■ What you will do
Reproduce the records below exactly; no pictures.
______________________________
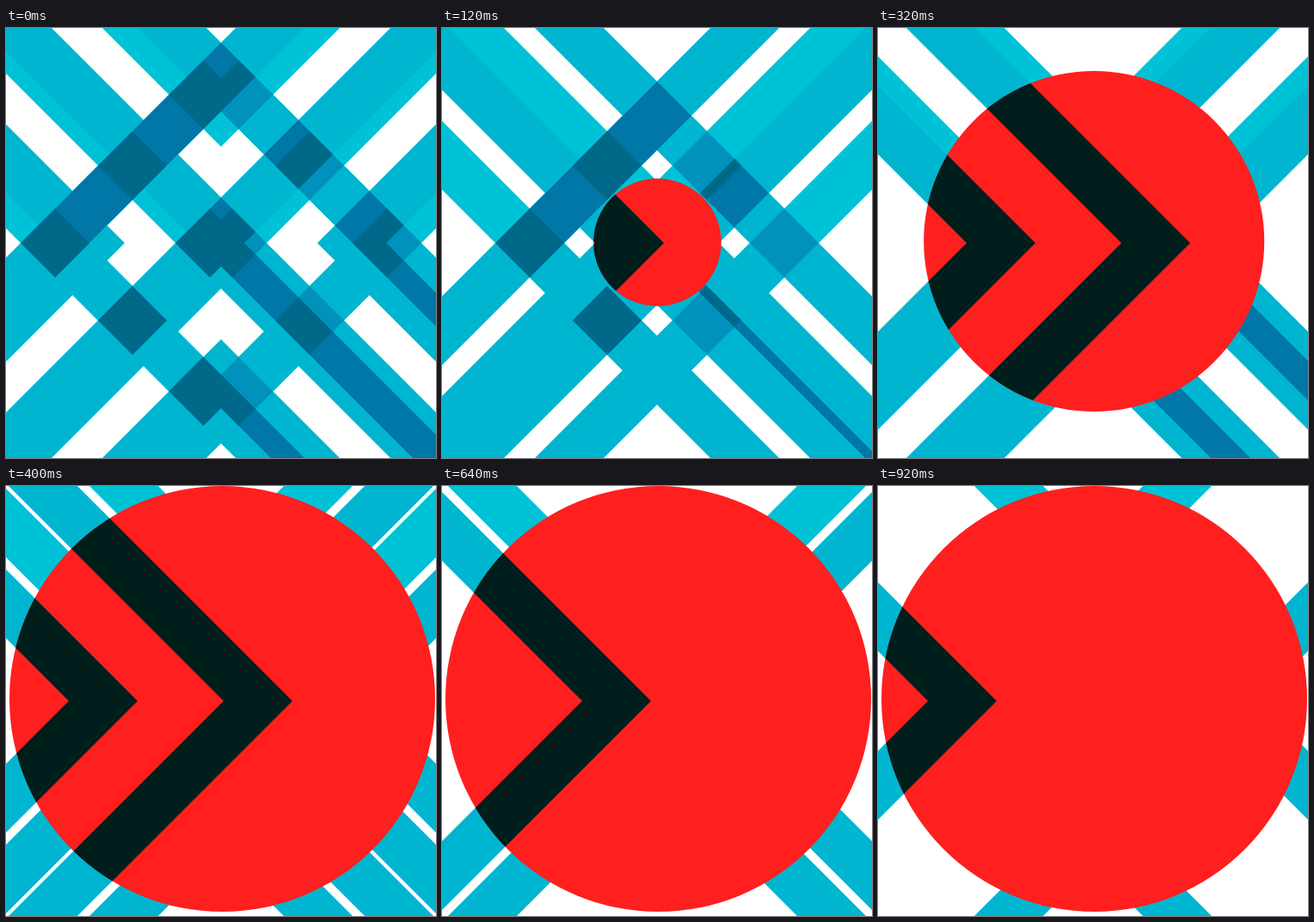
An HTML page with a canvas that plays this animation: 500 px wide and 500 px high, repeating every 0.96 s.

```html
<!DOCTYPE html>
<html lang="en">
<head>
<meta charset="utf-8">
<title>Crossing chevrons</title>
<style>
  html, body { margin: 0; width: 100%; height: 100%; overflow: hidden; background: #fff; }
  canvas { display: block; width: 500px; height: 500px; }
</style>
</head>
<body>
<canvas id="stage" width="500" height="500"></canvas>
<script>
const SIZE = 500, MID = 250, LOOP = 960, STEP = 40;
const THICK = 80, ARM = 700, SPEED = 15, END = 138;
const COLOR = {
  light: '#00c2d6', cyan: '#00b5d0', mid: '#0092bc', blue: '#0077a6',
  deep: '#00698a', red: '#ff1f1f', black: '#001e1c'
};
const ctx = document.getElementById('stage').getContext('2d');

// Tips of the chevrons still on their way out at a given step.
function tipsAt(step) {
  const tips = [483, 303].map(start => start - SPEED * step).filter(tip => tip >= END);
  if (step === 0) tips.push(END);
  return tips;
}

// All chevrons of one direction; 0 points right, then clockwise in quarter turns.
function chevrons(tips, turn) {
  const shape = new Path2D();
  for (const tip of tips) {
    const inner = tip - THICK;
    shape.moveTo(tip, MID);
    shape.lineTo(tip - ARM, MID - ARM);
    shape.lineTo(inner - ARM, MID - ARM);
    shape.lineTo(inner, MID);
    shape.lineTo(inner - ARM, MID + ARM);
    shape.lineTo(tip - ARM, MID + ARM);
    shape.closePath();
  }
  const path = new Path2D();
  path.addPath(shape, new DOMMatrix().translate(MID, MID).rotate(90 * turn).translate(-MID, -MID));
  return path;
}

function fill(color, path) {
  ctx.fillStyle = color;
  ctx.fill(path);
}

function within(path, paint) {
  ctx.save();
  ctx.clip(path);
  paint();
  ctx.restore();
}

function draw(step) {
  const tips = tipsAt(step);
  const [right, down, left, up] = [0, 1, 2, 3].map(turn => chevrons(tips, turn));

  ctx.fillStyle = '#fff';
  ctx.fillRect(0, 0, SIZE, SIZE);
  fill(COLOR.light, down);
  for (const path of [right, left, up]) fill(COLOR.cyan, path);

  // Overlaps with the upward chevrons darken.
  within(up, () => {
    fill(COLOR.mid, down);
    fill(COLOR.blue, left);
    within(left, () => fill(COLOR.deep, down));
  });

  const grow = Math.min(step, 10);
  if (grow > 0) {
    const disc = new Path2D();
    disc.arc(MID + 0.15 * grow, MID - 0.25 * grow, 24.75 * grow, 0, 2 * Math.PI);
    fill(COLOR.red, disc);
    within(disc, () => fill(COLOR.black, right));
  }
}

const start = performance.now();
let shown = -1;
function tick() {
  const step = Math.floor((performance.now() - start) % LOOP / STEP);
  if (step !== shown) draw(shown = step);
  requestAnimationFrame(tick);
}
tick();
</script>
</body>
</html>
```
______________________________
■ Result for this task
An HTML page with a canvas that plays this animation: 500 px wide and 500 px high, repeating every 0.96 s.

```html
<!DOCTYPE html>
<html lang="en">
<head>
<meta charset="utf-8">
<title>Crossing chevrons</title>
<style>
  html, body { margin: 0; width: 100%; height: 100%; overflow: hidden; background: #fff; }
  canvas { display: block; width: 500px; height: 500px; }
</style>
</head>
<body>
<canvas id="stage" width="500" height="500"></canvas>
<script>
const SIZE = 500, MID = 250, LOOP = 960, STEP = 40;
const THICK = 80, ARM = 700, SPEED = 15, END = 138;
const COLOR = {
  light: '#00c2d6', cyan: '#00b5d0', mid: '#0092bc', blue: '#0077a6',
  deep: '#00698a', red: '#ff1f1f', black: '#001e1c'
};
const ctx = document.getElementById('stage').getContext('2d');

// Tips of the chevrons still on their way out at a given step.
function tipsAt(step) {
  const tips = [483, 303].map(start => start - SPEED * step).filter(tip => tip >= END);
  if (step === 0) tips.push(END);
  return tips;
}

// All chevrons of one direction; 0 points right, then clockwise in quarter turns.
function chevrons(tips, turn) {
  const shape = new Path2D();
  for (const tip of tips) {
    const inner = tip - THICK;
    shape.moveTo(tip, MID);
    shape.lineTo(tip - ARM, MID - ARM);
    shape.lineTo(inner - ARM, MID - ARM);
    shape.lineTo(inner, MID);
    shape.lineTo(inner - ARM, MID + ARM);
    shape.lineTo(tip - ARM, MID + ARM);
    shape.closePath();
  }
  const path = new Path2D();
  path.addPath(shape, new DOMMatrix().translate(MID, MID).rotate(90 * turn).translate(-MID, -MID));
  return path;
}

function fill(color, path) {
  ctx.fillStyle = color;
  ctx.fill(path);
}

function within(path, paint) {
  ctx.save();
  ctx.clip(path);
  paint();
  ctx.restore();
}

function draw(step) {
  const tips = tipsAt(step);
  const [right, down, left, up] = [0, 1, 2, 3].map(turn => chevrons(tips, turn));

  ctx.fillStyle = '#fff';
  ctx.fillRect(0, 0, SIZE, SIZE);
  fill(COLOR.light, down);
  for (const path of [right, left, up]) fill(COLOR.cyan, path);

  // Overlaps with the upward chevrons darken.
  within(up, () => {
    fill(COLOR.mid, down);
    fill(COLOR.blue, left);
    within(left, () => fill(COLOR.deep, down));
  });

  const grow = Math.min(step, 10);
  if (grow > 0) {
    const disc = new Path2D();
    disc.arc(MID + 0.15 * grow, MID - 0.25 * grow, 24.75 * grow, 0, 2 * Math.PI);
    fill(COLOR.red, disc);
    within(disc, () => fill(COLOR.black, right));
  }
}

const start = performance.now();
let shown = -1;
function tick() {
  const step = Math.floor((performance.now() - start) % LOOP / STEP);
  if (step !== shown) draw(shown = step);
  requestAnimationFrame(tick);
}
tick();
</script>
</body>
</html>
```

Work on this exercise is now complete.